Top of Extracted data

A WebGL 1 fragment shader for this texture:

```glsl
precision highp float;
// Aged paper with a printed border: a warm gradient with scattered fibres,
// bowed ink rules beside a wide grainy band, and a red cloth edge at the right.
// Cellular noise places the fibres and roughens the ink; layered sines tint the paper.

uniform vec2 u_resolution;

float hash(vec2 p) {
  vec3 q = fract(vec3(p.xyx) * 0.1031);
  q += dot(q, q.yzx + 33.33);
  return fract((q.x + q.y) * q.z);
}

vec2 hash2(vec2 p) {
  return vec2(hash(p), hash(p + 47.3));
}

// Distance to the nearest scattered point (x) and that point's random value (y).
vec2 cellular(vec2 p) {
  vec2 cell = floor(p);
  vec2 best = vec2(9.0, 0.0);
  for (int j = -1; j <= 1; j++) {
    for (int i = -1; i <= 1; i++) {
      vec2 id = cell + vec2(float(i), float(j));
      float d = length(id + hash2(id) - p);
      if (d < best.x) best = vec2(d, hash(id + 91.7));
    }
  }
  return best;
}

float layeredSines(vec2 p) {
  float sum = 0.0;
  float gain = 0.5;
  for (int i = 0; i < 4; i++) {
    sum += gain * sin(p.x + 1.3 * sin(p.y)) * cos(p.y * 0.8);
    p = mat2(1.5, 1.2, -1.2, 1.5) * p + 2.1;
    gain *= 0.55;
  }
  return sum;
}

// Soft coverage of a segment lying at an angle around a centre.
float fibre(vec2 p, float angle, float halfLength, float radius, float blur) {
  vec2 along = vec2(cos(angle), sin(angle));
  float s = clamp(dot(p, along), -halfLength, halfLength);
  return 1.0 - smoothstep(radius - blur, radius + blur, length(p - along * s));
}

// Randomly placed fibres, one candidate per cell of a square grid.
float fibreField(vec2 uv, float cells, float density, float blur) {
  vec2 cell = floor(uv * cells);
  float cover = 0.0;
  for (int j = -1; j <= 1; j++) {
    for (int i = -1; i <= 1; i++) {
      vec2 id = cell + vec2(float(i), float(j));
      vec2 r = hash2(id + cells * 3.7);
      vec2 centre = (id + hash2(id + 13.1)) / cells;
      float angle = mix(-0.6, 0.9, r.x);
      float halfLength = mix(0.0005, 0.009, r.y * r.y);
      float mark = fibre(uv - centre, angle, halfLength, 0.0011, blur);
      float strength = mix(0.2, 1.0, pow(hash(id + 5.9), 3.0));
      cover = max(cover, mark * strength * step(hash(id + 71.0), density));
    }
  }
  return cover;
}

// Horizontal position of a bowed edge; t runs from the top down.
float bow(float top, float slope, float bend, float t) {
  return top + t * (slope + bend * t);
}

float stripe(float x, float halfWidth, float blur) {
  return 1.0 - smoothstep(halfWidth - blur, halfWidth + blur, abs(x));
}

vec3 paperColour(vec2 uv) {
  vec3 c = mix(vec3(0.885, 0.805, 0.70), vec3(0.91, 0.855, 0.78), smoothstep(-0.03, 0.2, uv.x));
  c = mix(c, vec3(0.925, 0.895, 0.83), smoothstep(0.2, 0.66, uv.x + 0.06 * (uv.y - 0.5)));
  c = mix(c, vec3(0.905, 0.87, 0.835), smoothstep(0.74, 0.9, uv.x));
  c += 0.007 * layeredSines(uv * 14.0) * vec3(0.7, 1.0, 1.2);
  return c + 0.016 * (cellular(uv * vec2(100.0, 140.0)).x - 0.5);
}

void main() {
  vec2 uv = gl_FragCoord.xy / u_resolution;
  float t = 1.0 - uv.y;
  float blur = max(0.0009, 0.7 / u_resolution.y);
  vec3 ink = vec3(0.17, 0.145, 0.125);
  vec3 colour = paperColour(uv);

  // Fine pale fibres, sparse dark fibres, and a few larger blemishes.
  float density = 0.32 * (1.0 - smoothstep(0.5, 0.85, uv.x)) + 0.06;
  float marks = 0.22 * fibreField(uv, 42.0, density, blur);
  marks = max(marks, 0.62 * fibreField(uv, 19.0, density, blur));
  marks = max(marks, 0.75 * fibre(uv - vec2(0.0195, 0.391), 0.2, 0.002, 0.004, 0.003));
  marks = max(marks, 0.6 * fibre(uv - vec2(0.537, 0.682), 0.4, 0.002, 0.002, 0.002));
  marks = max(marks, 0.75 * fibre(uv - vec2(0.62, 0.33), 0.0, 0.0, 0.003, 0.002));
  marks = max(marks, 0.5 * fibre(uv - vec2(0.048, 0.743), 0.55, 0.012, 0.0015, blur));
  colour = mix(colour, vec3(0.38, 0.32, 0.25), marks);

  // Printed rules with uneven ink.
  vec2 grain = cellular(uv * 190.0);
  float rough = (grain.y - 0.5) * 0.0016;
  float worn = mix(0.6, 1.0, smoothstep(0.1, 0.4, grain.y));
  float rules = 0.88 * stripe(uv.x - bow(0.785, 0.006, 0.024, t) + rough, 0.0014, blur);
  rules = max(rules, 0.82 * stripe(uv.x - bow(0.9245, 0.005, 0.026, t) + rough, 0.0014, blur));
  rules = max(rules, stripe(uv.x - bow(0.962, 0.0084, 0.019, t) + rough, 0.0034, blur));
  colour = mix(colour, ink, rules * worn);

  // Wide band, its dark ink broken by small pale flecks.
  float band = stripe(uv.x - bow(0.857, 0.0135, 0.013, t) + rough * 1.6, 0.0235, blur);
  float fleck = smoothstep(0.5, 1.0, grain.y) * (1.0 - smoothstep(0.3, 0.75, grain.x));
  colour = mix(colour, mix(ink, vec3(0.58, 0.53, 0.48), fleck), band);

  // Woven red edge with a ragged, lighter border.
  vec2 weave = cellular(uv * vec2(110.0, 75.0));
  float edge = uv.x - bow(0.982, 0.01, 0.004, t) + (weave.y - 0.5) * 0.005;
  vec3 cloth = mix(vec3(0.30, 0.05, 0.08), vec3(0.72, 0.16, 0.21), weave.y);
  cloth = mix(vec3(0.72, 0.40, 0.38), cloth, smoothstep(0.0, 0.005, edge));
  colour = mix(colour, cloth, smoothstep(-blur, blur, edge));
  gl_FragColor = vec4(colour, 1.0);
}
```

Bottom of Extracted data

What to produce »
Nothing may be omitted; retype every record exactly.

Reply »
A WebGL 1 fragment shader for this texture:

```glsl
precision highp float;
// Aged paper with a printed border: a warm gradient with scattered fibres,
// bowed ink rules beside a wide grainy band, and a red cloth edge at the right.
// Cellular noise places the fibres and roughens the ink; layered sines tint the paper.

uniform vec2 u_resolution;

float hash(vec2 p) {
  vec3 q = fract(vec3(p.xyx) * 0.1031);
  q += dot(q, q.yzx + 33.33);
  return fract((q.x + q.y) * q.z);
}

vec2 hash2(vec2 p) {
  return vec2(hash(p), hash(p + 47.3));
}

// Distance to the nearest scattered point (x) and that point's random value (y).
vec2 cellular(vec2 p) {
  vec2 cell = floor(p);
  vec2 best = vec2(9.0, 0.0);
  for (int j = -1; j <= 1; j++) {
    for (int i = -1; i <= 1; i++) {
      vec2 id = cell + vec2(float(i), float(j));
      float d = length(id + hash2(id) - p);
      if (d < best.x) best = vec2(d, hash(id + 91.7));
    }
  }
  return best;
}

float layeredSines(vec2 p) {
  float sum = 0.0;
  float gain = 0.5;
  for (int i = 0; i < 4; i++) {
    sum += gain * sin(p.x + 1.3 * sin(p.y)) * cos(p.y * 0.8);
    p = mat2(1.5, 1.2, -1.2, 1.5) * p + 2.1;
    gain *= 0.55;
  }
  return sum;
}

// Soft coverage of a segment lying at an angle around a centre.
float fibre(vec2 p, float angle, float halfLength, float radius, float blur) {
  vec2 along = vec2(cos(angle), sin(angle));
  float s = clamp(dot(p, along), -halfLength, halfLength);
  return 1.0 - smoothstep(radius - blur, radius + blur, length(p - along * s));
}

// Randomly placed fibres, one candidate per cell of a square grid.
float fibreField(vec2 uv, float cells, float density, float blur) {
  vec2 cell = floor(uv * cells);
  float cover = 0.0;
  for (int j = -1; j <= 1; j++) {
    for (int i = -1; i <= 1; i++) {
      vec2 id = cell + vec2(float(i), float(j));
      vec2 r = hash2(id + cells * 3.7);
      vec2 centre = (id + hash2(id + 13.1)) / cells;
      float angle = mix(-0.6, 0.9, r.x);
      float halfLength = mix(0.0005, 0.009, r.y * r.y);
      float mark = fibre(uv - centre, angle, halfLength, 0.0011, blur);
      float strength = mix(0.2, 1.0, pow(hash(id + 5.9), 3.0));
      cover = max(cover, mark * strength * step(hash(id + 71.0), density));
    }
  }
  return cover;
}

// Horizontal position of a bowed edge; t runs from the top down.
float bow(float top, float slope, float bend, float t) {
  return top + t * (slope + bend * t);
}

float stripe(float x, float halfWidth, float blur) {
  return 1.0 - smoothstep(halfWidth - blur, halfWidth + blur, abs(x));
}

vec3 paperColour(vec2 uv) {
  vec3 c = mix(vec3(0.885, 0.805, 0.70), vec3(0.91, 0.855, 0.78), smoothstep(-0.03, 0.2, uv.x));
  c = mix(c, vec3(0.925, 0.895, 0.83), smoothstep(0.2, 0.66, uv.x + 0.06 * (uv.y - 0.5)));
  c = mix(c, vec3(0.905, 0.87, 0.835), smoothstep(0.74, 0.9, uv.x));
  c += 0.007 * layeredSines(uv * 14.0) * vec3(0.7, 1.0, 1.2);
  return c + 0.016 * (cellular(uv * vec2(100.0, 140.0)).x - 0.5);
}

void main() {
  vec2 uv = gl_FragCoord.xy / u_resolution;
  float t = 1.0 - uv.y;
  float blur = max(0.0009, 0.7 / u_resolution.y);
  vec3 ink = vec3(0.17, 0.145, 0.125);
  vec3 colour = paperColour(uv);

  // Fine pale fibres, sparse dark fibres, and a few larger blemishes.
  float density = 0.32 * (1.0 - smoothstep(0.5, 0.85, uv.x)) + 0.06;
  float marks = 0.22 * fibreField(uv, 42.0, density, blur);
  marks = max(marks, 0.62 * fibreField(uv, 19.0, density, blur));
  marks = max(marks, 0.75 * fibre(uv - vec2(0.0195, 0.391), 0.2, 0.002, 0.004, 0.003));
  marks = max(marks, 0.6 * fibre(uv - vec2(0.537, 0.682), 0.4, 0.002, 0.002, 0.002));
  marks = max(marks, 0.75 * fibre(uv - vec2(0.62, 0.33), 0.0, 0.0, 0.003, 0.002));
  marks = max(marks, 0.5 * fibre(uv - vec2(0.048, 0.743), 0.55, 0.012, 0.0015, blur));
  colour = mix(colour, vec3(0.38, 0.32, 0.25), marks);

  // Printed rules with uneven ink.
  vec2 grain = cellular(uv * 190.0);
  float rough = (grain.y - 0.5) * 0.0016;
  float worn = mix(0.6, 1.0, smoothstep(0.1, 0.4, grain.y));
  float rules = 0.88 * stripe(uv.x - bow(0.785, 0.006, 0.024, t) + rough, 0.0014, blur);
  rules = max(rules, 0.82 * stripe(uv.x - bow(0.9245, 0.005, 0.026, t) + rough, 0.0014, blur));
  rules = max(rules, stripe(uv.x - bow(0.962, 0.0084, 0.019, t) + rough, 0.0034, blur));
  colour = mix(colour, ink, rules * worn);

  // Wide band, its dark ink broken by small pale flecks.
  float band = stripe(uv.x - bow(0.857, 0.0135, 0.013, t) + rough * 1.6, 0.0235, blur);
  float fleck = smoothstep(0.5, 1.0, grain.y) * (1.0 - smoothstep(0.3, 0.75, grain.x));
  colour = mix(colour, mix(ink, vec3(0.58, 0.53, 0.48), fleck), band);

  // Woven red edge with a ragged, lighter border.
  vec2 weave = cellular(uv * vec2(110.0, 75.0));
  float edge = uv.x - bow(0.982, 0.01, 0.004, t) + (weave.y - 0.5) * 0.005;
  vec3 cloth = mix(vec3(0.30, 0.05, 0.08), vec3(0.72, 0.16, 0.21), weave.y);
  cloth = mix(vec3(0.72, 0.40, 0.38), cloth, smoothstep(0.0, 0.005, edge));
  colour = mix(colour, cloth, smoothstep(-blur, blur, edge));
  gl_FragColor = vec4(colour, 1.0);
}
```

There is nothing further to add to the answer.